## EXERCISE MATERIALS

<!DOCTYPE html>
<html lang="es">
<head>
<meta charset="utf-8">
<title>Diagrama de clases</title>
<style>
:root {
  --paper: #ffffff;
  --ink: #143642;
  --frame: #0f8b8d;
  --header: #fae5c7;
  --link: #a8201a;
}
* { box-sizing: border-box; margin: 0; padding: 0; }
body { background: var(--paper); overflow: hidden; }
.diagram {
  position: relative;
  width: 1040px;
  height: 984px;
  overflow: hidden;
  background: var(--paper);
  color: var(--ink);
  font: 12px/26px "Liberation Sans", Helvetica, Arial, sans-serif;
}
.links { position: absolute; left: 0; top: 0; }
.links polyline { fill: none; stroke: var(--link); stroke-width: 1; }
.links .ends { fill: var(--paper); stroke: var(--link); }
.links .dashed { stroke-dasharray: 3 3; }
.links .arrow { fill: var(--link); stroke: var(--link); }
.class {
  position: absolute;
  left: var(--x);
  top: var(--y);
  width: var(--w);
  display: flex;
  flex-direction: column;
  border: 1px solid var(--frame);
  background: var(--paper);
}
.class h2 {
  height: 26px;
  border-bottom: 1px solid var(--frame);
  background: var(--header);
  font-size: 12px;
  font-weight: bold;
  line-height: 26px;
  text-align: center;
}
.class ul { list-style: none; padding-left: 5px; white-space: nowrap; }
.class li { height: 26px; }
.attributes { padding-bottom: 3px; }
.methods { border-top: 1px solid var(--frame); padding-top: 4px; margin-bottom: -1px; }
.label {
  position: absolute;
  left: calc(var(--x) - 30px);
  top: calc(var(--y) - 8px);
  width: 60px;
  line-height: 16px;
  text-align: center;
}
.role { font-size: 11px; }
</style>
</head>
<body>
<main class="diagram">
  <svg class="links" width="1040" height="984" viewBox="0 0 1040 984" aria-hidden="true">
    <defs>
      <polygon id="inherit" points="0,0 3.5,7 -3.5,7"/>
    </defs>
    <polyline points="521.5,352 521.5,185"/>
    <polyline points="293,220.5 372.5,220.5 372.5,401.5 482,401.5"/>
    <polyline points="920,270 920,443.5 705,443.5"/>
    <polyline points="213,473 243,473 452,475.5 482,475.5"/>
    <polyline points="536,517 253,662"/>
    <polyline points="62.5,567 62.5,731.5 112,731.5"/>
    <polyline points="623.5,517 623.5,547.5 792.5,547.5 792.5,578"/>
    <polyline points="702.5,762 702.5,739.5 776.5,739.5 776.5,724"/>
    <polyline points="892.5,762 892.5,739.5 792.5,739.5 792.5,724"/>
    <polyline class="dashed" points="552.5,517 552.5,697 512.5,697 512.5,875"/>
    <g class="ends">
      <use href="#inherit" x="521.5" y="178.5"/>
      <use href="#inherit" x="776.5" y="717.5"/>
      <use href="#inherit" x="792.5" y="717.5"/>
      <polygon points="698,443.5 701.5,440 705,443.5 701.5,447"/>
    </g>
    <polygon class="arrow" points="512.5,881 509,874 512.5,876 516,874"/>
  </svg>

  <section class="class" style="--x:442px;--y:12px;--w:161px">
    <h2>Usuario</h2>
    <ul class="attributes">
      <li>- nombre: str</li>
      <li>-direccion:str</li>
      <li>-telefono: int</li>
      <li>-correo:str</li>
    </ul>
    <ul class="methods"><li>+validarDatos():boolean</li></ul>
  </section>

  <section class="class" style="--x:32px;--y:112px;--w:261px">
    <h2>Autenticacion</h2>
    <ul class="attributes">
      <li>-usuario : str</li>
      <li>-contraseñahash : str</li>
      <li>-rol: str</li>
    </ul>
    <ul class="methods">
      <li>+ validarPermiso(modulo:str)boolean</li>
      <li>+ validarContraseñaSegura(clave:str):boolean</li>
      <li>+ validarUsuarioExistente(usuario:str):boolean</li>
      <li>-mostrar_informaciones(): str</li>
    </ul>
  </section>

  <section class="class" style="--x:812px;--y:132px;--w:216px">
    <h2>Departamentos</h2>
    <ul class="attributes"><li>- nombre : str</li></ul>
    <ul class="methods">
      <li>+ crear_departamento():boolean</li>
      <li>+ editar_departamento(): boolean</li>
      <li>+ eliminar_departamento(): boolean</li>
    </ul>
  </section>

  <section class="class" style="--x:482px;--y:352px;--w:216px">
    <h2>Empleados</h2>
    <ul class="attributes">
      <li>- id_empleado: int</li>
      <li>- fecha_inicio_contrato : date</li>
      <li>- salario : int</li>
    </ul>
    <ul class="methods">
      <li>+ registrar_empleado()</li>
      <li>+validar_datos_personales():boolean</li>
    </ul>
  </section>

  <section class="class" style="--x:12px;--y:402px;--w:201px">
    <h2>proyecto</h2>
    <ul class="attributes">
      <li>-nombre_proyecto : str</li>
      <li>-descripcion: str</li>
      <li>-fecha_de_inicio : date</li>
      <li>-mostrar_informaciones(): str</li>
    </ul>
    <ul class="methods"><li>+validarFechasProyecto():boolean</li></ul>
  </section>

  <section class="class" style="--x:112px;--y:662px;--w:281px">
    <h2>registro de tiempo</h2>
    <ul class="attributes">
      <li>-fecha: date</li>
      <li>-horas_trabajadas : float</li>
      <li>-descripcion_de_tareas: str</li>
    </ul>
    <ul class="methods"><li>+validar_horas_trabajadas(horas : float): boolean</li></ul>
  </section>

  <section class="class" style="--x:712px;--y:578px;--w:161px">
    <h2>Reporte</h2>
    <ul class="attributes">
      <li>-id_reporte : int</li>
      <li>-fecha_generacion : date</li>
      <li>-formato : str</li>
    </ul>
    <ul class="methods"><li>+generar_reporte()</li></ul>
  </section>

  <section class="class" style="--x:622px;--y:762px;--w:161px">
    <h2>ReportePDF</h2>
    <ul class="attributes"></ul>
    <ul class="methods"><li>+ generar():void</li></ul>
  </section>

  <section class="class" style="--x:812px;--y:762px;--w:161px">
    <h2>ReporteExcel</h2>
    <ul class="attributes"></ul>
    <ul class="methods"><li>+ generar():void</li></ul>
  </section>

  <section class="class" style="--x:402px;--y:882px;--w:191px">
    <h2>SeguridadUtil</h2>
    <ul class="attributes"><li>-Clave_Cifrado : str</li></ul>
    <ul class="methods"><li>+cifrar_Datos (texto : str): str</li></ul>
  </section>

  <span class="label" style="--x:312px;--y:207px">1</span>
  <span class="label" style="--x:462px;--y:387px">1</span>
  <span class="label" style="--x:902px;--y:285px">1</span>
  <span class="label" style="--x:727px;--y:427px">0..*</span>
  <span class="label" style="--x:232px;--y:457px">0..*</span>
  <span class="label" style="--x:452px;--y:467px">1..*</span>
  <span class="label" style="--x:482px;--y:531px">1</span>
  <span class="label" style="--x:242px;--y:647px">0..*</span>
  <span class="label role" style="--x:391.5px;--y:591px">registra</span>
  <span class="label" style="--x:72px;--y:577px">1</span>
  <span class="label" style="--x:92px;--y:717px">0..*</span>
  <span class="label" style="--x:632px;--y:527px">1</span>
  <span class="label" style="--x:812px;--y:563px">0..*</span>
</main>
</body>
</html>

## PROBLEM TO WORK ON
Return each line of the preceding material in which "paper" can be found.

## TASK SOLUTION
  --paper: #ffffff;
body { background: var(--paper); overflow: hidden; }
  background: var(--paper);
.links .ends { fill: var(--paper); stroke: var(--link); }
  background: var(--paper);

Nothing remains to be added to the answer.